HOW TO COMPLETE THIS TASK:
Check every line below for the string "flake". Copy the ones that have it.

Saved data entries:
------

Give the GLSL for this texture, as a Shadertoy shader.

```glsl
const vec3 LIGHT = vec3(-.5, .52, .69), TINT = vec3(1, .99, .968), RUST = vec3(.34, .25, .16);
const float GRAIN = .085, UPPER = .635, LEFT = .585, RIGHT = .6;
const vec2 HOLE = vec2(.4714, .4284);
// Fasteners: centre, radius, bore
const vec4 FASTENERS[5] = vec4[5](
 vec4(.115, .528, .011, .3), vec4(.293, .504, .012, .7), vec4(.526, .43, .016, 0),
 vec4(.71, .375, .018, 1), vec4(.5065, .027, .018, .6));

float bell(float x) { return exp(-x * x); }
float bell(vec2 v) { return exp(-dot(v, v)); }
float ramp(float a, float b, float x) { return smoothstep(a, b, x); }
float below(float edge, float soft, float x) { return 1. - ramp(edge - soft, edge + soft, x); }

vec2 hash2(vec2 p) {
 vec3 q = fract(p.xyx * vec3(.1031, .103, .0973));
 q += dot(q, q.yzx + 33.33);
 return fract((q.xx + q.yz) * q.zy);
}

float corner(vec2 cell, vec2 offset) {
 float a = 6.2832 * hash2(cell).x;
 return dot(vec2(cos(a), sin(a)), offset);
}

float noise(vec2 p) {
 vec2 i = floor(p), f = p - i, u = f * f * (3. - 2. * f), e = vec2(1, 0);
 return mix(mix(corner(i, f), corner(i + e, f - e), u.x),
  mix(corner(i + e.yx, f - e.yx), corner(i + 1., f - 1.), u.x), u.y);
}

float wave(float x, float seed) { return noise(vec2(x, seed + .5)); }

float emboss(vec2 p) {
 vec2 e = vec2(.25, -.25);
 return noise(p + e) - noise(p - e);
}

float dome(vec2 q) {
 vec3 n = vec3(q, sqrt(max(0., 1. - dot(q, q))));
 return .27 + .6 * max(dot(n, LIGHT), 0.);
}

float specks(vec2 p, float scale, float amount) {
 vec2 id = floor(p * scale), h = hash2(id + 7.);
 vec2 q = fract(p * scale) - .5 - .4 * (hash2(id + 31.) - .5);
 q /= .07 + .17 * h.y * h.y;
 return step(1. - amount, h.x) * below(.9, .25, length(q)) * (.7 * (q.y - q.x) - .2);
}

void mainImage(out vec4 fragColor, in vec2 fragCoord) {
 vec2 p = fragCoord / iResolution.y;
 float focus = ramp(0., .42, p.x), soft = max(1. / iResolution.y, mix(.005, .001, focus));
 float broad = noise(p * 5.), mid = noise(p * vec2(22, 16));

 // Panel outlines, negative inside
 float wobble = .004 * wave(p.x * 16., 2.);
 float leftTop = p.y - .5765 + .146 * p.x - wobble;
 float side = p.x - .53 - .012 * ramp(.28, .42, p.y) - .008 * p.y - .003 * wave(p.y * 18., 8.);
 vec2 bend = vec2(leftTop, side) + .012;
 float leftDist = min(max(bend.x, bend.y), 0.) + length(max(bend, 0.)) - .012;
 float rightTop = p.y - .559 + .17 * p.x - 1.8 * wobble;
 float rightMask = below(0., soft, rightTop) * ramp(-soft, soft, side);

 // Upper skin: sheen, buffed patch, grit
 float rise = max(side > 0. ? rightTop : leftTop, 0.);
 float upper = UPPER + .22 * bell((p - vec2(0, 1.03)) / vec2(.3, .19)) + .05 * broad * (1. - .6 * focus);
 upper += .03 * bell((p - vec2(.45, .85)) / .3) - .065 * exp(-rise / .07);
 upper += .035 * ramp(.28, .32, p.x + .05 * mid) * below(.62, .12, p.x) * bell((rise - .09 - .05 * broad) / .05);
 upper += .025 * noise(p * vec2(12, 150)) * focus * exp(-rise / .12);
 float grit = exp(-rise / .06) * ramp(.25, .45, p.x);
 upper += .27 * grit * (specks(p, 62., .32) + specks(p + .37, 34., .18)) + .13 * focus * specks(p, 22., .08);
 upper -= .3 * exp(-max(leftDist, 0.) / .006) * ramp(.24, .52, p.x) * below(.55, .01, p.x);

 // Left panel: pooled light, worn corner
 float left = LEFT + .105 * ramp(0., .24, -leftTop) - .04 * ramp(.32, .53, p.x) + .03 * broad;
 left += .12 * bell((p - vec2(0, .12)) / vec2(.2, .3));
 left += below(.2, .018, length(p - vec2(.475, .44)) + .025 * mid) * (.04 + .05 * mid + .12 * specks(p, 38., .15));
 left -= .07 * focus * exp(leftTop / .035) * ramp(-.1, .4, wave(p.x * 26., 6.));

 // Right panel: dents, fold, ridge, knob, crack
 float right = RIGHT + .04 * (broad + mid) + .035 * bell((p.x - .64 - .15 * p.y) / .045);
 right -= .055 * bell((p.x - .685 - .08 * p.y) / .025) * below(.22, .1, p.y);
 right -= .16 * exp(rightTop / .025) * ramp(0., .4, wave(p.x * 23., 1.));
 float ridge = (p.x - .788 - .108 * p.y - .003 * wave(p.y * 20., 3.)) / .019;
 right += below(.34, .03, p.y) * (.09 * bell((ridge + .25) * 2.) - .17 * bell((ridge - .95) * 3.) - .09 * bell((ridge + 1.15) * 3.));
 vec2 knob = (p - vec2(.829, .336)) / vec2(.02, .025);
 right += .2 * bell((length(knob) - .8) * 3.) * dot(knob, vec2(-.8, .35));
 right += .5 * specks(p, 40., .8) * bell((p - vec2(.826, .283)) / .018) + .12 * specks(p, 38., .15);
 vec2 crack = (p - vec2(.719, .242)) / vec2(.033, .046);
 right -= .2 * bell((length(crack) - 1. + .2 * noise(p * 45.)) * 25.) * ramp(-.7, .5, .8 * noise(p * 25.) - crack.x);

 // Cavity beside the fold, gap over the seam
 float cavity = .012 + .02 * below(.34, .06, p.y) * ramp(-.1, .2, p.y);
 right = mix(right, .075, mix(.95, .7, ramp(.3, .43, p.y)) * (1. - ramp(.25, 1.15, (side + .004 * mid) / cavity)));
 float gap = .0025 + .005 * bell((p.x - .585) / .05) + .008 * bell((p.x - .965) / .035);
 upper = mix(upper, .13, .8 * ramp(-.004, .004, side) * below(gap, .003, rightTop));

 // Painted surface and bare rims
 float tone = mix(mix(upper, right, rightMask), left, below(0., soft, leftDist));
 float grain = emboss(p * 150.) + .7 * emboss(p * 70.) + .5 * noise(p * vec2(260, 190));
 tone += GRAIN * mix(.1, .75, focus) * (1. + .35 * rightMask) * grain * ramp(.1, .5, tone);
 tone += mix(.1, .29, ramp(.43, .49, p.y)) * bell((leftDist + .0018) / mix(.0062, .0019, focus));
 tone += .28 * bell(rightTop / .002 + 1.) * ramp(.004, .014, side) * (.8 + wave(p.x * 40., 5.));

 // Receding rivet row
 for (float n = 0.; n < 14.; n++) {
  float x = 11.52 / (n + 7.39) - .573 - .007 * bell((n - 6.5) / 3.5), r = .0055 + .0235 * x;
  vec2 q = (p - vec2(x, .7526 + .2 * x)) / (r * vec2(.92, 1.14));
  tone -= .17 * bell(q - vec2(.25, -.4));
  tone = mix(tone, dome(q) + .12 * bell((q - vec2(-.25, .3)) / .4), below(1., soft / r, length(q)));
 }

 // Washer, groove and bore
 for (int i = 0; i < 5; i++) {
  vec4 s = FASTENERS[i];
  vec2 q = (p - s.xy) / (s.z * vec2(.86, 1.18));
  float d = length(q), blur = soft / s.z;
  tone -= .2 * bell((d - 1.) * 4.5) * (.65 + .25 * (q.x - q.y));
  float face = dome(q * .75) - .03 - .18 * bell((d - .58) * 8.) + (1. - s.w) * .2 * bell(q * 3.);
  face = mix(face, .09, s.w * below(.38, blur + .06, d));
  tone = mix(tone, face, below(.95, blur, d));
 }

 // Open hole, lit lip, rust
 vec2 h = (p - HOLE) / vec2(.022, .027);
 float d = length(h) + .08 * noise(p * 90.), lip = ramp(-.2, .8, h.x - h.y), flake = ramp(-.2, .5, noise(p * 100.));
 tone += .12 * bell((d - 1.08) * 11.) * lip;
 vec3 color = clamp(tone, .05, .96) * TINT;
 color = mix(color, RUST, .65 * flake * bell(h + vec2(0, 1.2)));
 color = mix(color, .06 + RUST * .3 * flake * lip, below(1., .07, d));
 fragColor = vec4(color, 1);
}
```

------

ANSWER BELOW:
 float d = length(h) + .08 * noise(p * 90.), lip = ramp(-.2, .8, h.x - h.y), flake = ramp(-.2, .5, noise(p * 100.));
 color = mix(color, RUST, .65 * flake * bell(h + vec2(0, 1.2)));
 color = mix(color, .06 + RUST * .3 * flake * lip, below(1., .07, d));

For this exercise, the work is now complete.